Chinese President Xi Jinping is set to seal a third term in leadership at the upcoming Party Congress. While most observers believe Xi's supporters will seek to anoint him president for life, there are some who think that's a stretch. And yet some others think there is no guarantee that he will complete a full third term of five years.
Xi's ardent supporters want him declared at the Party Congress as lifelong leader but there will be strong pulls and pressures at the highest echelons of the party power structure, and Xi might be forced to make compromises. The consensus as of now is that Xi will complete another five-year term. However, there is a faction that doubts if Xi will invariably complete a full third term.
"When all's said and done, it's a logical impossibility for [Xi] to go from victory to victory [indefinitely] ... Victories always come to an end," says political scholar Xu Guang, according to Radio Free Asia.

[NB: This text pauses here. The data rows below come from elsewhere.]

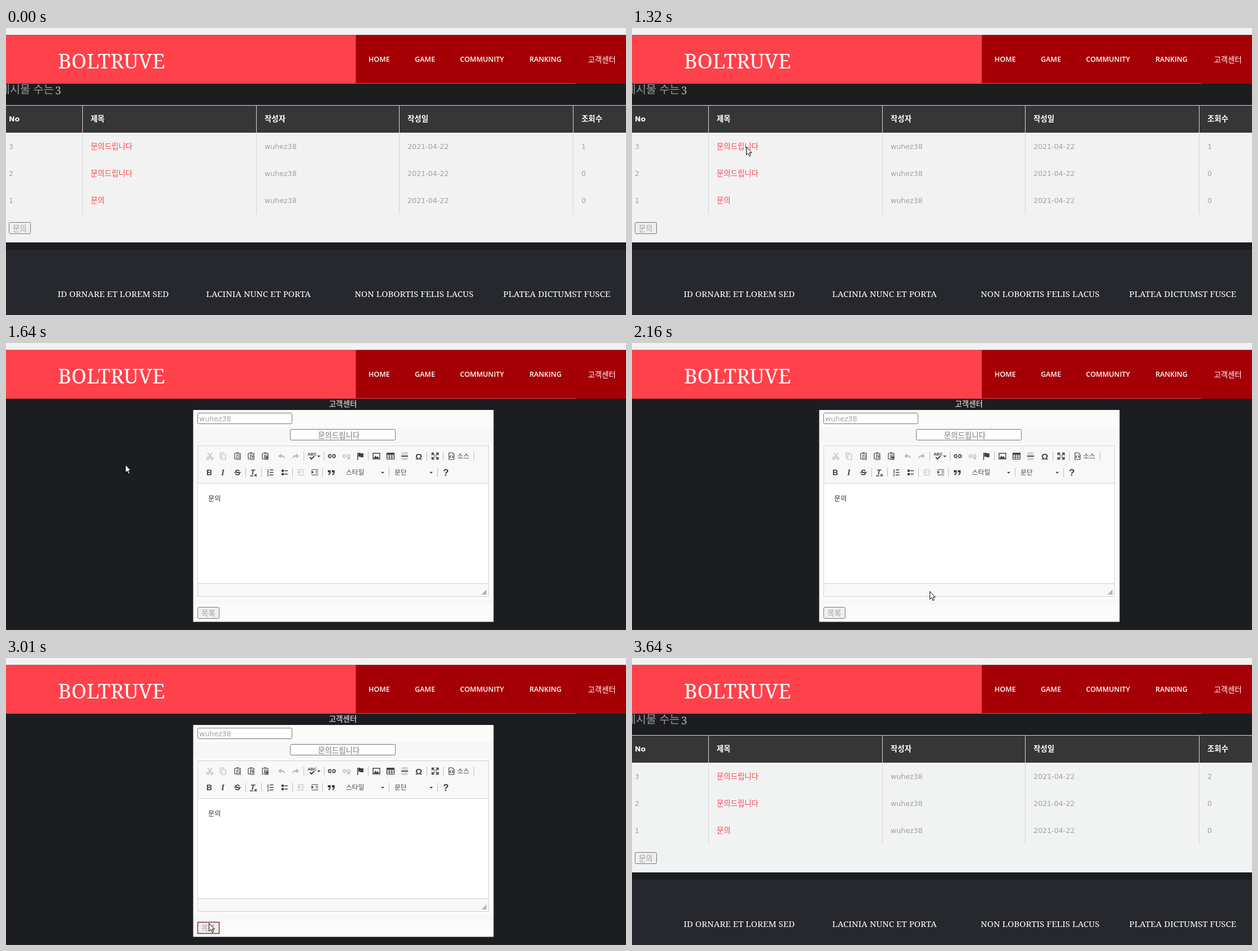
An HTML page for the animation above (4.25 s loop, 1098 px wide and 510 px high).

```html
<!DOCTYPE html>
<html lang="ko">
<head>
<meta charset="utf-8">
<title>고객센터</title>
<style>
html, body { margin: 0; width: 100%; height: 100%; overflow: hidden; background: #1c1d21; }
svg { display: block; width: 100vw; height: 100vh; }
text { font-family: "DejaVu Sans", "Noto Sans CJK KR", "Noto Sans CJK", sans-serif; font-size: 12.6px; white-space: pre; }
.ko { font-family: "Noto Sans CJK KR", "Noto Sans CJK", sans-serif; font-size: 13.4px; }
.thin { font-weight: 300; }
.bold { font-weight: 700; }
.nav { font-family: "Open Sans", "Noto Sans", sans-serif; font-size: 12.5px; font-weight: 600; }
.serif { font-family: "Noto Serif", serif; font-size: 15.15px; }
.head { font-weight: 500; }
.foot { font-size: 12.4px; }
.tile { font-family: "Open Sans", "Noto Sans", sans-serif; font-size: 14px; font-weight: 600; }
.tool { font-family: "Liberation Sans", sans-serif; font-weight: 700; }
</style>
</head>
<body>
<svg id="stage" viewBox="0 0 1098 510" xmlns="http://www.w3.org/2000/svg"></svg>
<script>
const RED = '#ff414b', GRAY = '#a2a2a5', DARK = '#1c1d21', FOOT = '#27282d', INK = '#404040', OFF = '#bdbdbd';
const USER = 'wuhez38';
const LOOP = 4250;

const rect = (x, y, w, h, fill, extra = '') =>
  `<rect x="${x}" y="${y}" width="${w}" height="${h}" fill="${fill}" ${extra}/>`;
const esc = s => s.replace(/&/g, '&amp;').replace(/</g, '&lt;').replace(/>/g, '&gt;');
const text = (x, y, s, fill, cls = '', extra = '') =>
  `<text x="${x}" y="${y}" fill="${fill}" class="${cls}" ${extra}>${esc(s)}</text>`;
const line = (d, color, width = 1.4) =>
  `<path d="${d}" fill="none" stroke="${color}" stroke-width="${width}"/>`;
const shape = (d, color) => `<path d="${d}" fill="${color}" fill-rule="evenodd"/>`;
const at = (x, y, body) => `<g transform="translate(${x} ${y})">${body}</g>`;
const box = (x, y, w, h, fill = '#fff') =>
  rect(x + .5, y + .5, w - 1, h - 1, fill, 'stroke="#767676" rx="2"');
const button = (x, y, label, id = '') =>
  `<g ${id && `id="${id}"`}>` + box(x, y, 39, 21, '#efefef') + text(x + 7, y + 15.5, label, GRAY, 'ko thin') + '</g>';

function header() {
  const items = [[642, 'HOME'], [724, 'GAME'], [804, 'COMMUNITY'], [927, 'RANKING']];
  return rect(0, 0, 1098, 12.5, '#f2f2f2') +
    rect(0, 12.5, 620, 86.5, RED) + rect(619.5, 12.5, 479, 86.5, '#a50006') + rect(619.5, 98, 389, 1, RED) +
    text(92, 72, 'BOLTRUVE', '#fff', 'serif', 'style="font-size:36.3px"') +
    items.map(([x, s]) => text(x, 60, s, '#fff', 'nav')).join('') +
    text(1030.5, 60.5, '고객센터', '#fff', 'ko', 'font-weight="500"');
}

function footHeads(y) {
  return ['ID ORNARE ET LOREM SED', 'LACINIA NUNC ET PORTA', 'NON LOBORTIS FELIS LACUS', 'PLATEA DICTUMST FUSCE']
    .map((s, i) => text(91.5 + 263 * i, y, s, '#fff', 'serif head')).join('');
}

function list(views, paper) {
  const cols = [5, 150, 458, 711, 1019];
  let s = rect(0, 99, 1098, 38, DARK) +
    text(-11, 115.5, '게시물 수는', '#98989a', 'ko thin', 'style="font-size:19.6px"') +
    text(87, 118, '3', '#b4b4b6', 'serif', 'style="font-size:19px"') +
    rect(0, 137, 1098, 49, '#363636') + rect(0, 137, 1098, 1, '#d8d8d8') +
    rect(0, 186, 1098, 195, paper);
  for (const x of [135, 443, 696, 1004])
    s += rect(x, 138, 1, 48, '#d8d8d8') + rect(x, 186, 1, 145, '#d4d4d4');
  ['No', '제목', '작성자', '작성일', '조회수'].forEach((h, i) =>
    s += text(cols[i], 166, h, '#fff', i ? 'ko bold' : 'bold'));
  ['문의드립니다', '문의드립니다', '문의'].forEach((title, i) => {
    const y = 215 + 48 * i;
    s += text(5, y, String(3 - i), GRAY) + text(cols[1], y, title, RED, 'ko thin') +
      text(cols[2], y, USER, GRAY) + text(cols[3], y, '2021-04-22', GRAY) +
      text(cols[4], y, String(i ? 0 : views), GRAY);
  });
  return s + button(5, 345, '문의') + rect(0, 381, 1098, 13, DARK) +
    rect(0, 394, 1098, 116, FOOT) + footHeads(478);
}

function formTop(right, bottom, titleX) {
  const w = right - 332;
  return rect(0, 99, 1098, 411, DARK) + text(572, 113, '고객센터', '#b4b4b6', 'ko bold') +
    rect(331.5, 119, w + 1, bottom - 119, '#fbfbf9') + rect(332, 149, w, 30, '#f7f7f7') +
    box(339, 124, 168, 20) + text(342, 139, USER, GRAY) +
    box(titleX, 153, 187, 20) + text(titleX + 49.5, 168.5, '문의드립니다', GRAY, 'ko bold');
}

function footer() {
  let s = rect(0, 276, 1098, 234, '#26282f') + rect(0, 385, 1098, 125, FOOT) + footHeads(359);
  const icons = [
    shape('M0 7C-2 4-5 1-5-2a5 5 0 0 1 10 0C5 1 2 4 0 7zM0-4a2 2 0 0 0 0 4a2 2 0 0 0 0-4z', GRAY),
    shape('M4-7l3 .8C7.5 1 1 7.5-6.2 7l-.8-3 3.3-1.4 1.5 1.7C.5 3 3 .5 4.3-2.2L2.6-3.7z', GRAY),
    line('M-6.5-5h13v10h-13zM-6.5-3l6.5 5 6.5-5', GRAY)];
  const contact = ['Seoul', '+00 (555) 010 4826', 'hello@mail.test'];
  const links = ['Morbi tristique senectus', 'Habitasse platea dictumst', 'Egestas in hac habitasse'];
  for (let i = 0; i < 3; i++) {
    const y = 421 + 47 * i;
    s += at(105, y - 3.5, icons[i]) + text(127, y, contact[i], GRAY, 'foot') + text(618, y, links[i], RED, 'foot');
    if (i < 2) s += rect(92, y + 19, 220, 1, '#3f4045') + rect(618, y + 19, 220, 1, '#3f4045');
  }
  ['Porta tellus massa consectetuer', 'sem eget pharetra ligula purus sit', 'amet dui.'].forEach((l, i) =>
    s += text(355, 421 + 19.5 * i, l, RED, 'foot'));
  s += `<text x="355" y="494" fill="${GRAY}" class="foot">Friday, 6<tspan dy="-5" font-size="10.8">th</tspan><tspan dy="5"> April 2045</tspan></text>`;
  const words = (x, y) => text(0, 0, 'IMAGE PLACEHOLDER', '#6a6a6a', 'tile', `transform="translate(${x} ${y}) rotate(-45)"`);
  for (let i = 0; i < 6; i++)
    s += at(881 + 77.5 * (i % 3), 407 + 77.5 * Math.floor(i / 3),
      `<g clip-path="url(#tile)">${rect(0, 0, 66, 66, '#333')}${words(6, 50)}${words(-1, 98)}</g>`);
  return s;
}

function form() {
  return formTop(873, 262, 509) + rect(332, 179, 541, 52, '#f9f9f9') +
    box(339, 182, 526, 36) + rect(846, 184, 17, 32, '#f0f0f0') +
    shape('M850.5 195l4.5-4.5 4.5 4.5z', '#a0a0a0') + shape('M850.5 205.5l4.5 4.5 4.5-4.5z', '#404040') +
    text(342, 198, '<p>문의</p>', GRAY) + button(339, 236, '목록') + footer();
}

function toolbar() {
  const ring = x => `M${x} 4a2 2 0 1 0 4 0a2 2 0 1 0-4 0`;
  const clip = 'M-5-5h10v2M-5-5v10h3M-2-6h4M-1-2h6v8h-6z';
  const undo = 'M-6 0L-1-5V-2C4-2 6 1 6 5C4 2 2 1-1 1V4z';
  const chain = 'M-1-2.6h-2.5a2.6 2.6 0 0 0 0 5.2h2.5M1-2.6h2.5a2.6 2.6 0 0 1 0 5.2h-2.5M-3 0h6';
  const drop = x => shape(`M${x - 3} -1h6l-3 3z`, INK);
  const glyph = (s, size, x, y, more = '') =>
    text(x, y, s, INK, 'tool', `text-anchor="middle" style="font-size:${size}px;${more}"`);
  const rows = 'M-1-4.5h6.5M-1 0h6.5M-1 4.5h6.5';
  const dent = 'M-6-5h12M1-2h5M1 1h5M-6 4.5h12';
  const quote = x => `M${x}-4h5v4q0 4-4 5v-2q2-1 2-3h-3z`;
  const top = [
    [361, line('M-4-6L2.5 3M4-6L-2.5 3' + ring(-5.5) + ring(1.5), OFF)],
    [384, line('M-5-6h6v2M-5-6v9h3M-2-3h7v9h-7z', OFF, 1.2)],
    [410, line(clip + 'M1 1h3M1 3.5h3', INK, 1.2)],
    [434, line(clip + 'M.5 .5h4M2.5 .5v4', INK, 1.2)],
    [459, line(clip + 'M.5 0l1 4 1-3 1 3 1-4', INK, 1.2)],
    [488, shape(undo, OFF)],
    [513, `<g transform="scale(-1 1)">${shape(undo, OFF)}</g>`],
    [542, glyph('ABC', 7.5, 0, -1) + line('M-4 2l3 3 5-5', INK, 2) + drop(12)],
    [577, line(chain, INK, 1.7)],
    [603, line(chain, OFF, 1.5) + line('M2 2l4 4m0-4l-4 4', OFF)],
    [627, shape('M-5-6h1.5v13h-1.5zM-3-6h3l1 1h5v7h-5l-1-1h-3z', INK)],
    [656, line('M-6-5h12v10h-12z', INK) + shape('M-5 4l3-5 2 3 2-2 3 4z', INK)],
    [681, line('M-6.5-5.5h13v11h-13zM-6.5-2h13M-6.5 2h13M-2.2-4v9M2.2-4v9', INK, 1.2) + rect(-7, -6, 14, 3, INK)],
    [706, line('M-5.5-6h11M-5.5-3.5h11M-5.5 3.5h11M-5.5 6h11', '#a0a0a0', 1.2) + line('M-6 0h12', INK, 2)],
    [731, glyph('Ω', 15, 0, 5.5)],
    [760, line('M-5.5-1.5v-4h4M5.5-1.5v-4h-4M-5.5 1.5v4h4M5.5 1.5v4h-4M-5-5l4 4M5-5l-4 4M-5 5l4-4M5 5l-4-4', INK, 1.7)],
    [789, line('M-4.5-6h6l3 3v9h-9z', INK, 1.2) + line('M-1-1l-2 2 2 2M1-1l2 2-2 2', INK, 1.2)]];
  const low = [
    [360, glyph('B', 14, 0, 5)],
    [384, glyph('I', 14, 0, 5, 'font-family:Liberation Serif,serif;font-style:italic')],
    [410, glyph('S', 14, 0, 5) + line('M-6 0h12', INK)],
    [438, glyph('T', 13, -1, 4, 'font-style:italic') + line('M2 3l4 4m0-4l-4 4M-6 6h6', INK)],
    [468, line(rows, INK) + glyph('1', 6, -4, -2.5) + glyph('2', 6, -4, 2.2) + glyph('3', 6, -4, 7)],
    [493, line('M0-3h6M0 3h6', INK, 1.6) + shape('M-5-5h4v4h-4zM-5 1h4v4h-4z', INK)],
    [522, line(dent, OFF, 1.2) + shape('M-2-3.5v6l-4-3z', OFF)],
    [547, line(dent, INK, 1.2) + shape('M-6-3.5v6l4-3z', INK)],
    [576, shape(quote(-6) + quote(1), INK)],
    [667, drop(0)], [753, drop(0)],
    [779, glyph('?', 17, 0, 6)]];
  const seps = (xs, y) => xs.map(x => rect(x, y - 8, 1, 16, '#bcbcbc')).join('');
  const label = (x, y, s) => text(x, y, s, '#484848', 'ko', 'style="font-size:11.8px"');
  return top.map(([x, b]) => at(x, 201, b)).join('') + low.map(([x, b]) => at(x, 230, b)).join('') +
    seps([527, 563, 641, 745, 774, 828], 201) + seps([424, 452, 507, 560, 678, 764], 230) +
    label(799, 204.5, '소스') + label(602, 234, '스타일') + label(688, 234, '문단');
}

function editor() {
  return formTop(863, 495.5, 503) + rect(332, 179, 531, 316, '#fbfbfb') + rect(332, 456, 531, 9, '#f7f7f7') +
    rect(339.5, 182.5, 515, 268, '#fff', 'stroke="#d1d1d1"') +
    rect(340, 183, 514, 66, '#f8f8f8') + rect(340, 249, 514, 1, '#d1d1d1') +
    rect(340, 427, 514, 23, '#f8f8f8') + rect(340, 427, 514, 1, '#d1d1d1') +
    shape('M851 438v9h-9z', '#b5b5b5') + toolbar() +
    text(358, 280.5, '문의', '#333', 'ko', 'style="font-size:12.2px"') +
    button(339, 469, '목록', 'back') + rect(0, 509, 1098, 1, FOOT);
}

const views = { first: list(1, '#f2f2f2'), form: form(), editor: editor(), last: list(2, '#f1f2f2') };
const pens = {
  arrow: '<path d="M.5 .5v14l3.2-3 2.3 5.2 2.2-1-2.2-5h4.2z" fill="#fff" stroke="#000"/>',
  hand: '<path d="M-1.5 12V2a1.6 1.6 0 0 1 3.2 0v6q3-1 3 1 3-1 3 1 2.6-.6 2.6 1.5v5q0 3-2 5.5h-8q-2-4-5-7.5-1-3 1.5-2.5z" fill="#fff" stroke="#000"/>',
  beam: '<path d="M-2.5-8q2.5 0 2.5 2 0-2 2.5-2M0-6V6M-2.5 8q2.5 0 2.5-2 0 2 2.5 2" fill="none" stroke="#fff"/>'
};
const group = (id, body, extra = '') => `<g id="${id}" ${extra}>${body}</g>`;
const stage = document.getElementById('stage');
stage.innerHTML = '<defs><clipPath id="tile"><rect width="66" height="66"/></clipPath></defs>' +
  Object.entries(views).map(([id, b]) => group(id, b)).join('') + header() +
  Object.entries(pens).map(([id, b]) => group(id, b, id === 'beam' ? 'style="mix-blend-mode:difference"' : '')).join('');
const el = id => document.getElementById(id);
const show = (id, on) => el(id).setAttribute('display', on ? 'inline' : 'none');

// Pointer moves: start, end, then one point per evenly spaced step.
const moves = [
  [70, 530, [[988, 487], [905, 425], [780, 350], [620, 280], [460, 228], [340, 202], [273, 212]]],
  [610, 760, [[244, 213], [215, 209], [195, 207]]],
  [990, 1080, [[188, 198], [196, 209]]],
  [1320, 1400, [[202, 211], [211, 216]]],
  [1780, 2240, [[262, 238], [380, 292], [530, 345], [630, 388], [597, 416], [527, 441], [482, 469]]],
  [2320, 2780, [[455, 473], [428, 476], [404, 478], [384, 478], [370, 476], [363, 473], [360, 472]]],
  [2860, 2860, [[359, 471]]],
  [3100, 3100, [[364, 470]]],
  [3250, 3560, [[430, 450], [560, 402], [730, 335], [900, 262], [1025, 210]]]
];

function pointer(t) {
  if (t < 70 || t >= 3640) return null;
  const [from, to, pts] = moves.filter(m => m[0] <= t).pop();
  const gap = (to - from) / (pts.length - 1) || 1;
  let k = pts.length - 1;
  while (k > 0 && Math.round((from + gap * k) / 10) * 10 > t) k--;
  return pts[k];
}

function draw(t) {
  const view = t < 1400 ? 'first' : t < 1640 ? 'form' : t < 3100 ? 'editor' : 'last';
  for (const id in views) show(id, id === view);
  const p = pointer(t);
  const inside = (x, y, w, h) => p && p[0] >= x && p[0] < x + w && p[1] >= y && p[1] < y + h;
  let pen = 'arrow';
  if (view === 'first' && t < 1320 && inside(150, 195, 74, 24)) pen = 'hand';
  if (view === 'editor' && inside(340, 250, 514, 177) || view === 'last' && t < 3250) pen = 'beam';
  for (const id in pens) show(id, p && id === pen);
  if (p) el(pen).setAttribute('transform', `translate(${p[0]} ${p[1]})`);
  const hover = view === 'editor' && inside(339, 469, 39, 21);
  const edge = el('back').querySelector('rect');
  edge.setAttribute('stroke', hover ? '#8f3a42' : '#767676');
  edge.setAttribute('stroke-width', hover ? 1.6 : 1);
  edge.setAttribute('rx', hover ? 0 : 2);
}

function tick(now) {
  draw(now % LOOP);
  requestAnimationFrame(tick);
}
draw(0);
requestAnimationFrame(tick);
</script>
</body>
</html>
```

"There will be a lot of bargaining ... I think the most likely [outcome] is that he serves another five years at least," he added.
How Xi would cement his power will be interesting. While he was consultative and accommodative during his first term, the second term was marked by a more dominant independent streak. While he prepares to start a third term Xi has become simply all powerful.
The term limit was abolished through a constitution amendment in 2018, enabling Xi to seek a third term. However, analysts say he could go beyond that, seeking a fourth term in five years' time.
PM Li Keqiang on Way Out
Xi is all but certain to pure powerful party rival Li Keqiang, who is currently the prime minister of China. The Xi allies, the hugely dominant party faction is also certain to handpick the next politburo in such a way that it rubber-stamps Xi's stay in power irrespective of term limits.
The party Congress is set to start on October 16, but the China watchers are perplexed that no significant leaks have happened so far. That's usually not the case, analysts point out. "No major leaks have occurred so far," Li Cheng, director of the John L. Thornton China Center at the Brookings Institution, told Radio Free Asia. He says that the lack of leaks ahead of the congress was "a rare phenomenon."
There is mystery over the turn the Congress will take, and this indicates that Xi and his faction are likely to roll out changes that will cement his role at the top.
The removal of Keqiang is a near certain development as the current prime minister has unwittingly positioned himself on the opposite side of Xi's faction. Keqiang openly supports the "reform and opening up" policy but Xi has been moving away from this approach in recent years.
"Li Keqiang speaks and acts on behalf of a different faction [from Xi's 'princelings' faction]," says political scholar Li Ting, according to RFA. "There are different points of view within the CCP Central Committee, and different factions have formed," he adds.
A host of politburo members are well over the age limit of 68, and Xi, 69, will take this opportunity to remove the ageing leadership and fill the positions with his young loyalists. Usually, ahead of the Party Congress, there would be significant leaks about the composition of the all-powerful politburo standing committee. This year this has been missing, indicating that Xi is planning to overhaul the power structure at the top.
A strong clout over the politburo and the standing committee will ensure Xi completes the third term successfully, and probably extend his grip on power further.